When she first started, Tooktoo said she would walk into band council offices and had to explain her project. Officials would make time for her. Sometimes over lunch, other times “right then and there we would talk about their community.”

But more towards the end of her trip, people were waiting for her to arrive.

“They saw my tour and they’re like: ‘I’m here, let me make an event!’ And they made an event all on their own — no prompting from me. It’s been a privilege to be able to speak to them and to listen to them.”

Tooktoo said she was at times discouraged when the terrain got tough. At one point she began crying in the mountains of British Columbia.

“There was a point where I was going uphill in British Columbia and I was going like five kilometres per hour and looking at the beautiful view, I started crying from being thankful,” she said.

And the tears came back when she arrived home, because she saw her three-year-old daughter.

“My daughter’s been missing me a lot and I’ve been missing her too,” Tooktoo said. “Since we’ve been reunited, she’s been stuck to my side for the last few days.”

Pierre Saint-Arnaud, The Canadian Press

Thunder Bay tops Canadian cities for highest murder rate

A report released this week shows that Thunder Bay has the highest per capita murder rate in the country.

The numbers from the report, conducted by the Canadian Centre for Justice Statistics released by StatsCan, break down how police-reported crime has spiked or declined in cities, provinces and territories across the country in 2018.

Thunder Bay, Ont. appears several times in the report, underlining a high number of crimes reported there.

The northwestern Ontario city has been under the microscope in the last year, after a podcast called Thunder Bay garnered attention. The program, which is being adapted to TV, investigated why the region has such a high number of the deaths and disappearances of Indigenous youth, and how corruption and colonialism has put this demographic at risk.

Thunder Bay’s homicide rate

In total, there were eight homicides in Thunder Bay, making it the Canadian city with highest homicide rate amongst census metropolitan areas (CMA) – municipalities with 100,000 or more.

That amounts to 6.38 homicides per 100,000 population. Other cities to top the list includes Brantford (with five homicides), Regina (with eight homicides) and Abbotsford-Mission (with six homicides).

In 2018, Barrie and Lethbridge were the only CMAs that had no reports of homicides.

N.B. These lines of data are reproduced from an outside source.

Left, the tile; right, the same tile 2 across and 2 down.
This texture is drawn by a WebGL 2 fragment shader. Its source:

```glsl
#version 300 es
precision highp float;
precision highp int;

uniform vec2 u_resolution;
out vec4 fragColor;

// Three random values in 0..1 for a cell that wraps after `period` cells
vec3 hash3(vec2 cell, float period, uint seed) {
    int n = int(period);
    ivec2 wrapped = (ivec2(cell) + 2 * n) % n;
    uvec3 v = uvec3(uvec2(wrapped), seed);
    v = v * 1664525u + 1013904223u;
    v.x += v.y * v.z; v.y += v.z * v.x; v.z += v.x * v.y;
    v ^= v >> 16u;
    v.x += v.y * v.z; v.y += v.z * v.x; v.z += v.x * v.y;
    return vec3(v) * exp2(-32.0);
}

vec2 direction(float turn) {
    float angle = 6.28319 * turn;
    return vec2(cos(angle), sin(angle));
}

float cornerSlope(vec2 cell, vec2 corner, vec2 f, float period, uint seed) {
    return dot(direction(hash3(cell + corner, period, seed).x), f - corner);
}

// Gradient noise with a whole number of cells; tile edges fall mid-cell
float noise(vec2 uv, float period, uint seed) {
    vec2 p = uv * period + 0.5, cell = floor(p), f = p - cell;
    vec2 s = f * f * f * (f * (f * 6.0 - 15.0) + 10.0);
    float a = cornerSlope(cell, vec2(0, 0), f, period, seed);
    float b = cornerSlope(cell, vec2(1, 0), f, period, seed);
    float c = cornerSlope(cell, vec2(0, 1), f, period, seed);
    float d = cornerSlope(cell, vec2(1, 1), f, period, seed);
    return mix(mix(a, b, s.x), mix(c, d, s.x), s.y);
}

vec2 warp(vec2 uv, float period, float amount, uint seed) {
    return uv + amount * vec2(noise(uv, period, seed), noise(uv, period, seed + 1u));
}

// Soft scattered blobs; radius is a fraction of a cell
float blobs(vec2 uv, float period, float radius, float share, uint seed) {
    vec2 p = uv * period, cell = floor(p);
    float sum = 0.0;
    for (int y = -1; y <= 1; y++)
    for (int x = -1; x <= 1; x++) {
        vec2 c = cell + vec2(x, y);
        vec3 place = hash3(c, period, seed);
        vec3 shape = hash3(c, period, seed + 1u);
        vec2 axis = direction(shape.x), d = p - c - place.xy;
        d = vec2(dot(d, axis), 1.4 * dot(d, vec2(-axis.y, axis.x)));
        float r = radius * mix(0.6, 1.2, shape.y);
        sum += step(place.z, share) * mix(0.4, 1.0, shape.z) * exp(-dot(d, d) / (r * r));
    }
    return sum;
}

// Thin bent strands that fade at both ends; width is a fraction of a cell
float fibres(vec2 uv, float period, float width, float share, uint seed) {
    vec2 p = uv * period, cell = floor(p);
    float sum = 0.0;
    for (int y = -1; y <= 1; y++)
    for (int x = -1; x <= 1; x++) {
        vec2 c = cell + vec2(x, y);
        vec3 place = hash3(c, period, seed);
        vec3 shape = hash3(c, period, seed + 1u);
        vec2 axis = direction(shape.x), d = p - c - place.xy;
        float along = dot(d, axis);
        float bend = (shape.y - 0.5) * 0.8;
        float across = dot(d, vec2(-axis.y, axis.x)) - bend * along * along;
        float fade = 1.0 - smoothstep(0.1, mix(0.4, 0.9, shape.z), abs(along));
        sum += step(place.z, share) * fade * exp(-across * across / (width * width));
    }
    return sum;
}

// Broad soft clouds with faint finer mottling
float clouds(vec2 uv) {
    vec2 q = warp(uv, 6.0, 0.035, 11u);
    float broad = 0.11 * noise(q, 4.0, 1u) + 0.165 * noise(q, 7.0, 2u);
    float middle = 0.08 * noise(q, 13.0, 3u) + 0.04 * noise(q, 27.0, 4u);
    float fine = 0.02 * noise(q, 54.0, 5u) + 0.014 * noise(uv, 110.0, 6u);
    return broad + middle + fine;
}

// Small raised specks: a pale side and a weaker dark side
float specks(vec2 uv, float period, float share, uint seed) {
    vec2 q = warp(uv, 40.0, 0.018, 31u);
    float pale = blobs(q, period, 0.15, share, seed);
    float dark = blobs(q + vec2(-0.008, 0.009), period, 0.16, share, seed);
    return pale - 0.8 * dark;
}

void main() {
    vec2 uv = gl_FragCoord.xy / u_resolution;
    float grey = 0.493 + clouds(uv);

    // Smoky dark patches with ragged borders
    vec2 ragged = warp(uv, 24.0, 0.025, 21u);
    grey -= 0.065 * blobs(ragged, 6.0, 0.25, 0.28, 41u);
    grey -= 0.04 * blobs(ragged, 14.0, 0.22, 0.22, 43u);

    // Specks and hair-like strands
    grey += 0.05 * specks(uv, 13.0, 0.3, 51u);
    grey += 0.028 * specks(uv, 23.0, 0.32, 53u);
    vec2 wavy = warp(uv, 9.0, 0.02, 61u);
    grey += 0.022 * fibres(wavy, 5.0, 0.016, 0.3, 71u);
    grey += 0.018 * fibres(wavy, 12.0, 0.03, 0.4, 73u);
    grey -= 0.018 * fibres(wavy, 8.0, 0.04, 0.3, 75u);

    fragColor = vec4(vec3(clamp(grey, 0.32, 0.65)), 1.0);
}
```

Overall the report found that national homicide rates were down by four per cent, but varied between provinces and territories.

https://ca.news.yahoo.com/thunder-bay-is-the-homicide-capital-of-canada-142240843.html